(Source material)

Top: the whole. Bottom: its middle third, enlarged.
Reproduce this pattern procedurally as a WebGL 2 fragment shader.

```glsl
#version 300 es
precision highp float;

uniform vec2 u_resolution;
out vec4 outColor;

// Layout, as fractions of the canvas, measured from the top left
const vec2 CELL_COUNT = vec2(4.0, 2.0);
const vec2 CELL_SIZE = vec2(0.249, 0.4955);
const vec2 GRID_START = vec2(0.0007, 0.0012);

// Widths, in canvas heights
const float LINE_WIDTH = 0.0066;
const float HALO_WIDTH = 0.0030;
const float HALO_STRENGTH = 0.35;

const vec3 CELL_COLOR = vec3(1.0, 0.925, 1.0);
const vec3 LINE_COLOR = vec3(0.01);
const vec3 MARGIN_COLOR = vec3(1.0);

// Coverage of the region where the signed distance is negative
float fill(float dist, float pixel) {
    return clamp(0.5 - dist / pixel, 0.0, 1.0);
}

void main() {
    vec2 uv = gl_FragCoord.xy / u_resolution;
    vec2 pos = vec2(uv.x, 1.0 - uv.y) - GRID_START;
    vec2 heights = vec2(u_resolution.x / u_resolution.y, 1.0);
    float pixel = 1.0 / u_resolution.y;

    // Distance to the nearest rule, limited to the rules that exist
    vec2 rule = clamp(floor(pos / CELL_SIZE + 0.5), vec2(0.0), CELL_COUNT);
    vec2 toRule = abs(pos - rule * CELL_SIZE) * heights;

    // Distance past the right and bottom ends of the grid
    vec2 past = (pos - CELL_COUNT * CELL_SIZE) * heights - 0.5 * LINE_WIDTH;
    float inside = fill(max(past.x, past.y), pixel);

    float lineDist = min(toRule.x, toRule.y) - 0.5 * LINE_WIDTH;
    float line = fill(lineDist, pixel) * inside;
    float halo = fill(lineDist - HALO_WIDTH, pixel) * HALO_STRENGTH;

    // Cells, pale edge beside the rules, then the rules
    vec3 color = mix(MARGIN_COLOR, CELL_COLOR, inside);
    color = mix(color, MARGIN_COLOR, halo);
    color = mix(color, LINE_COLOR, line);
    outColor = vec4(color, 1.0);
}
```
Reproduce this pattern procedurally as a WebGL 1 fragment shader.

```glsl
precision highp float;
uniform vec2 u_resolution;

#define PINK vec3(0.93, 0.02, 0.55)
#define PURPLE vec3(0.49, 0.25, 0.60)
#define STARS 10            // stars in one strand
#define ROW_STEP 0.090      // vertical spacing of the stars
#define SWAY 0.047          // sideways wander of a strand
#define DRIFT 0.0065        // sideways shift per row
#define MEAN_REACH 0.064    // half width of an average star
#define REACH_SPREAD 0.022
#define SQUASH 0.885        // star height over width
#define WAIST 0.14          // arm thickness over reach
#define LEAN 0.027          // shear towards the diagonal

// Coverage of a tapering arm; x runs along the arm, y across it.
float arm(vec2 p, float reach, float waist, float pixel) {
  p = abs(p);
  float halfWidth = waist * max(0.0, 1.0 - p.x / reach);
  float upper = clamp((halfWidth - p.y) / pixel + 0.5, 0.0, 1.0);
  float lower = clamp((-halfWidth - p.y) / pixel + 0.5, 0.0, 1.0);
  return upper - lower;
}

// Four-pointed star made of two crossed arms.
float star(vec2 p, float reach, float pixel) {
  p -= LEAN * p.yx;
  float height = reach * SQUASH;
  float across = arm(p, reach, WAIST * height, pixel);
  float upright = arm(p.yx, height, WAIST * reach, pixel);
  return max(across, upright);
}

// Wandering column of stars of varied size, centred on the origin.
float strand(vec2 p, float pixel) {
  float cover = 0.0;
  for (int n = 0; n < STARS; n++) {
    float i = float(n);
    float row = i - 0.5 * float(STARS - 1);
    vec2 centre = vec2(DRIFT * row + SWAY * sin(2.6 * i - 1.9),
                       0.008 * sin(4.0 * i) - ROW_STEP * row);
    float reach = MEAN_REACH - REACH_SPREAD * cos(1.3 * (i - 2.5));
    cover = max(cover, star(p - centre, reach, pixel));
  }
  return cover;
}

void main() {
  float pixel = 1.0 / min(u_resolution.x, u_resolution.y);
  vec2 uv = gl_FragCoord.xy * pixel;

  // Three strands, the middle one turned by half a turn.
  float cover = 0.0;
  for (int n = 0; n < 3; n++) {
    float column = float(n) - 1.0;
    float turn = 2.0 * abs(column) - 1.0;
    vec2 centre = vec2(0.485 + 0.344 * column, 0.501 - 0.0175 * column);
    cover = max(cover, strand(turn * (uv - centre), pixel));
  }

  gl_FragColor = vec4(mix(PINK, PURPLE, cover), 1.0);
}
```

(End Source material)

Description of the task.
Look through the entries above; find each line with the word "const" and copy it.

Your response.
const vec2 CELL_COUNT = vec2(4.0, 2.0);
const vec2 CELL_SIZE = vec2(0.249, 0.4955);
const vec2 GRID_START = vec2(0.0007, 0.0012);
const float LINE_WIDTH = 0.0066;
const float HALO_WIDTH = 0.0030;
const float HALO_STRENGTH = 0.35;
const vec3 CELL_COLOR = vec3(1.0, 0.925, 1.0);
const vec3 LINE_COLOR = vec3(0.01);
const vec3 MARGIN_COLOR = vec3(1.0);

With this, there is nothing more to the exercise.